WHAT THE EXERCISE ASKS: Only lines containing "gilt" are wanted from the data below. Copy those lines.

DATA FOR PROCESSING:
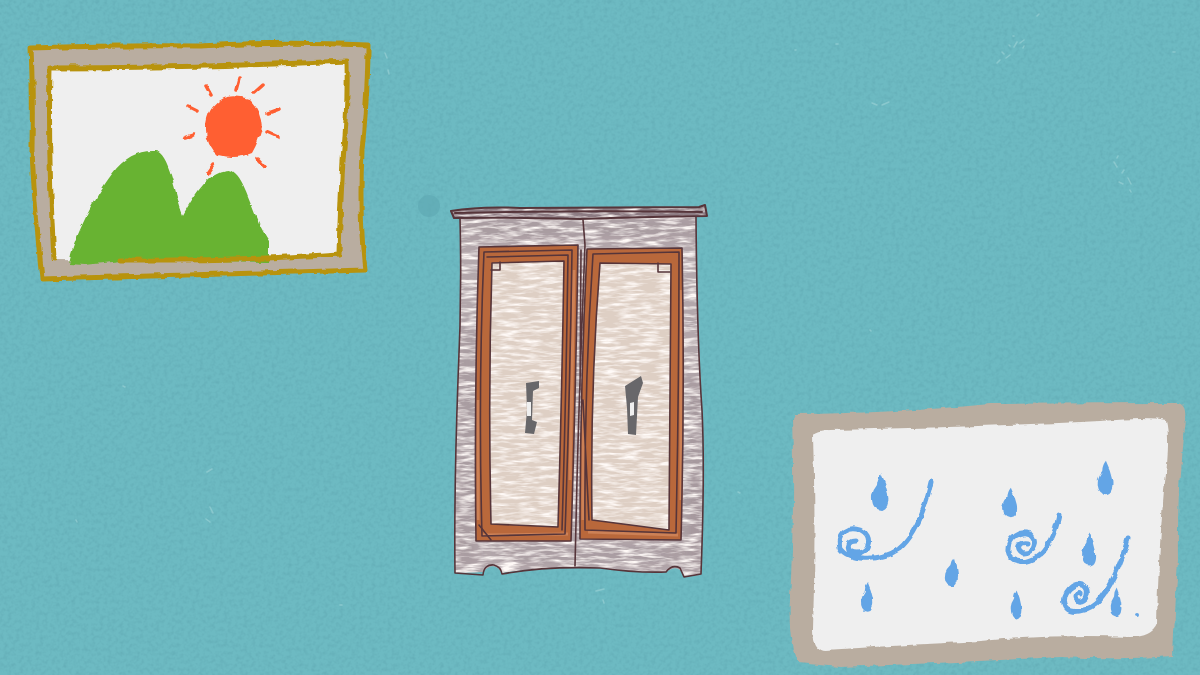
<!DOCTYPE html>
<html lang="en">
<head>
<meta charset="utf-8">
<title>Wardrobe between sunny and rainy pictures</title>
<style>
:root {
  --wall: #6dbac2;
  --wall-fleck: #9ed4d8;
  --paper: #efefef;
  --frame: #b9ada0;
  --gilt: #b8930f;
  --sun: #ff5f33;
  --hill: #68b332;
  --rain: #64a5e6;
  --wood-grey: #b3a7ab;
  --wood-dark: #8d7c83;
  --panel: #decfc4;
  --trim: #b9683b;
  --trim-light: #cd8156;
  --ink: #56353a;
  --handle: #68676a;
}
html, body { margin: 0; height: 100%; overflow: hidden; background: var(--wall); }
svg { display: block; width: 1200px; height: 675px; }
.wall { fill: var(--wall); }
.flecks { stroke: var(--wall-fleck); stroke-width: 1.5; stroke-linecap: round; fill: none; opacity: .6; }
.frame { fill: var(--frame); }
.paper { fill: var(--paper); }
.gilt { fill: none; stroke: var(--gilt); stroke-width: 5; stroke-linejoin: round; stroke-linecap: round; }
.sun { fill: var(--sun); }
.rays { stroke: var(--sun); stroke-width: 3.5; stroke-linecap: round; fill: none; }
.hills { fill: var(--hill); }
.drops { fill: var(--rain); }
.gusts { fill: none; stroke: var(--rain); stroke-width: 5; stroke-linecap: round; stroke-linejoin: round; }
.body { fill: var(--wood-grey); }
.cornice { fill: var(--wood-dark); }
.shade { fill: var(--wood-dark); opacity: .35; }
.panel { fill: var(--panel); }
.trim { fill: var(--trim); }
.trim-glow { fill: none; stroke: var(--trim-light); stroke-width: 3; }
.ink { fill: none; stroke: var(--ink); stroke-width: 1.6; stroke-linejoin: round; stroke-linecap: round; }
.handle { fill: var(--handle); }
.shine { fill: var(--paper); }
</style>
</head>
<body>
<svg viewBox="0 0 1200 675" role="img" aria-label="A wardrobe against a teal wall, with a framed sunny landscape and a framed rain drawing">
  <defs>
    <filter id="brush" x="-5%" y="-5%" width="110%" height="110%">
      <feTurbulence type="fractalNoise" baseFrequency="0.09" numOctaves="2" seed="4" result="noise"/>
      <feDisplacementMap in="SourceGraphic" in2="noise" scale="5" xChannelSelector="R" yChannelSelector="G"/>
    </filter>
    <filter id="pencil" x="0" y="0" width="100%" height="100%" color-interpolation-filters="sRGB">
      <feTurbulence type="fractalNoise" baseFrequency="0.05 0.3" numOctaves="3" seed="9"/>
      <feColorMatrix values="0 0 0 0 1  0 0 0 0 .98  0 0 0 0 .97  2.6 0 0 0 -1.05" result="grain"/>
      <feComposite in="grain" in2="SourceAlpha" operator="in" result="streaks"/>
      <feMerge><feMergeNode in="SourceGraphic"/><feMergeNode in="streaks"/></feMerge>
    </filter>
    <filter id="plaster" x="0" y="0" width="100%" height="100%" color-interpolation-filters="sRGB">
      <feTurbulence type="fractalNoise" baseFrequency="0.25" numOctaves="2" seed="2"/>
      <feColorMatrix values="0 0 0 0 .3  0 0 0 0 .56  0 0 0 0 .61  .5 0 0 0 -.2" result="grain"/>
      <feMerge><feMergeNode in="SourceGraphic"/><feMergeNode in="grain"/></feMerge>
    </filter>
    <filter id="soft" x="-20%" y="-20%" width="140%" height="140%"><feGaussianBlur stdDeviation="7"/></filter>
    <clipPath id="wardrobe-shape">
      <path d="M460 216 L696 216 Q695 290 700 370 Q705 470 701 575 L684 576 Q679 563 666 572 Q635 573 600 568 Q545 566 502 573 Q494 560 483 572 L455 573 Q454 490 458 380 Q462 300 460 216Z"/>
    </clipPath>
    <path id="drop" d="M1 -18 Q6 -8 8 2 Q10 17 1 18 Q-9 17 -8 3 Q-7 -2 -3 -7 Q-3 -13 1 -18Z"/>
  </defs>

  <g id="wall">
    <rect class="wall" width="1200" height="675" filter="url(#plaster)"/>
    <circle cx="429" cy="206" r="11" fill="#5faab3" opacity=".7"/>
    <path class="flecks" d="M997 63l3 -3M1006 58l4 -3M1002 52l2 2M1014 47l3 -5M1020 43l4 -3M1009 45l1 1M1023 48l1 -2M1013 36l1 0M872 103l5 2M882 105l7 -3M1114 162l3 5M1122 173l2 -3M1119 182l4 2M1128 178l3 6M1117 158l1 -2M1130 190l1 2M385 53l2 5M388 70l1 4M207 472l5 -3M210 507l3 6M206 519l4 3M212 512l1 1M596 591l8 -2M603 600l1 3M795 50l1 0M836 44l2 0M1037 16l2 -2M1173 52l2 0M123 386l2 1M76 520l1 2M340 605l2 0M738 492l2 1M870 330l1 1"/>
  </g>

  <g id="sunny-picture" filter="url(#brush)">
    <path class="frame" d="M31 48 Q120 45 200 46 Q280 41 368 45 Q368 90 362 150 Q359 220 364 269 Q200 274 42 279 Q34 200 32 150 Q33 90 31 48Z"/>
    <path class="paper" d="M50 68 Q200 68 349 61 Q348 110 343 160 Q340 215 339 254 Q200 262 54 260 Q48 160 50 68Z"/>
    <path class="hills" d="M69 264 C72 243 92 200 112 174 C125 156 140 150 155 151 C169 151 175 195 183 215 C192 200 207 171 229 170 C245 172 251 215 269 241 L269 262 L130 260 L84 265Z"/>
    <path class="gilt" d="M31 48 Q120 45 200 46 Q280 41 368 45 Q368 90 362 150 Q359 220 365 270 Q200 274 42 279 Q34 200 32 150 Q33 90 31 48Z"/>
    <path class="gilt" d="M54 259 Q48 160 50 68 Q200 68 347 61 Q348 110 343 160 Q340 215 339 254 Q240 261 120 260"/>
    <path class="sun" d="M224 98 Q235 94 249 99 Q261 110 262 128 Q258 143 252 153 Q235 160 218 155 Q206 145 206 130 Q205 108 224 98Z"/>
    <path class="rays" d="M240 79L237 90M263 85L254 93M206 86L211 95M189 107L197 111M279 109L268 113M184 138L193 135M267 132L278 137M257 158L265 167M214 164L207 174"/>
  </g>

  <g id="wardrobe">
    <g filter="url(#pencil)">
      <g clip-path="url(#wardrobe-shape)">
        <rect class="body" x="450" y="210" width="260" height="370"/>
        <g filter="url(#soft)">
          <path class="shade" d="M455 220H700V236H455ZM460 330H474V570H460ZM684 380H706V570H684ZM500 548H680V560H500Z"/>
        </g>
      </g>
      <path class="cornice" d="M451 211 Q480 206 520 208 L699 207 L705 205 L707 216 Q640 217 580 219 Q510 217 454 218Z"/>
    </g>
    <g filter="url(#pencil)">
      <path class="panel" d="M480 247L577 245L575 380L571 541L476 541ZM586 249L682 248L683 390L681 540L581 539L582 390Z"/>
    </g>
    <g id="door-trim">
      <path class="trim" fill-rule="evenodd" d="M479 247L578 245Q576 380 571 541L476 541Q474 390 479 247ZM492 263L564 261Q562 390 558 527L491 524Q488 390 492 263Z"/>
      <path class="trim" fill-rule="evenodd" d="M587 249L682 248Q685 390 681 540L580 539Q580 390 587 249ZM600 263L671 264Q670 400 669 530L592 520Q590 390 600 263Z"/>
      <path class="trim-glow" d="M482 535L568 534M588 532L678 535M478 400V520M583 400V520M681 290V500M574 270L570 480"/>
    </g>
    <g id="wardrobe-lines" class="ink">
      <path d="M460 218 Q462 300 458 380 Q454 490 455 573 L483 575 Q484 564 494 565 Q501 567 502 574 Q545 566 600 568 Q635 573 666 572 Q672 564 680 568 L684 577 L701 574 Q705 470 702 410 Q697 340 696 217"/>
      <path stroke-width="2" d="M451 211 Q480 206 520 208 L699 207 L705 205 L707 216 Q640 217 580 219 Q510 217 454 218ZM455 213 Q580 210 702 212"/>
      <path d="M583 220 L585 245 Q579 400 577 480 L575 566M581 250 L580 390"/>
      <path d="M479 247L578 245Q576 380 571 541L476 541Q474 390 479 247ZM484 252L572 250Q570 390 565 534L482 536Q478 390 484 252ZM492 263L564 261Q562 390 558 527L491 524Q488 390 492 263ZM487 257L568 255Q566 400 562 530"/>
      <path d="M587 249L682 248Q685 390 681 540L580 539Q580 390 587 249ZM593 254L679 252Q679 390 676 533L585 530Q584 390 593 254ZM600 263L671 264Q670 400 669 530L592 520Q590 390 600 263ZM583 400L589 520M479 525L491 540"/>
      <path d="M491 270H500V262M658 263V272H670"/>
    </g>
    <g id="handles">
      <path class="handle" d="M526 383L539 381V388L533 391L532 420L537 422L534 434L525 433L527 410Z"/>
      <path class="handle" d="M625 386L641 376L643 383L638 397L636 435L628 434L627 408Z"/>
      <path class="shine" d="M527 402H531V416H527ZM630 403L634 402V415L630 416Z"/>
    </g>
  </g>

  <g id="rainy-picture" filter="url(#brush)">
    <path class="frame" d="M794 414 Q900 413 990 404 Q1090 403 1176 403 Q1187 403 1185 420 Q1177 480 1178 560 Q1175 610 1173 656 Q1120 660 1060 657 Q940 663 840 667 L798 663 Q788 645 790 600 Q795 500 792 418Z"/>
    <path class="paper" d="M813 435 Q815 430 830 430 Q1000 426 1100 421 Q1150 417 1166 421 Q1171 440 1164 490 Q1158 560 1157 624 Q1152 637 1130 637 Q1060 634 980 641 Q890 646 825 650 Q813 650 813 630 Q816 530 813 435Z"/>
    <g class="drops">
      <use href="#drop" x="880" y="492"/>
      <use href="#drop" transform="translate(1010 503) scale(.85)"/>
      <use href="#drop" transform="translate(1105 478) scale(.9)"/>
      <use href="#drop" transform="translate(1089 549) scale(.85 .92)"/>
      <use href="#drop" transform="translate(952 572) rotate(8) scale(.8)"/>
      <use href="#drop" transform="translate(867 597) scale(.75 .82)"/>
      <use href="#drop" transform="translate(1016 604) scale(.65 .8)"/>
      <use href="#drop" transform="translate(1116 602) scale(.65 .8)"/>
      <circle cx="1138" cy="616" r="2"/>
    </g>
    <g class="gusts">
      <path d="M931 482 C924 515 912 538 899 549 C878 563 848 560 840 548 C836 532 850 526 861 530 C873 536 870 552 857 553 C845 552 846 541 856 541"/>
      <path d="M1059 515 C1055 535 1047 551 1037 557 C1025 565 1009 562 1008 551 C1007 537 1020 530 1030 534 C1039 541 1033 554 1023 553 C1015 549 1019 541 1027 543"/>
      <path d="M1128 539 C1121 563 1112 586 1099 600 C1089 612 1068 616 1065 605 C1062 592 1073 582 1083 585 C1091 590 1087 603 1078 601 C1072 598 1076 592 1081 594"/>
    </g>
  </g>
</svg>
</body>
</html>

WRITTEN RESPONSE:
  --gilt: #b8930f;
.gilt { fill: none; stroke: var(--gilt); stroke-width: 5; stroke-linejoin: round; stroke-linecap: round; }
    <path class="gilt" d="M31 48 Q120 45 200 46 Q280 41 368 45 Q368 90 362 150 Q359 220 365 270 Q200 274 42 279 Q34 200 32 150 Q33 90 31 48Z"/>
    <path class="gilt" d="M54 259 Q48 160 50 68 Q200 68 347 61 Q348 110 343 160 Q340 215 339 254 Q240 261 120 260"/>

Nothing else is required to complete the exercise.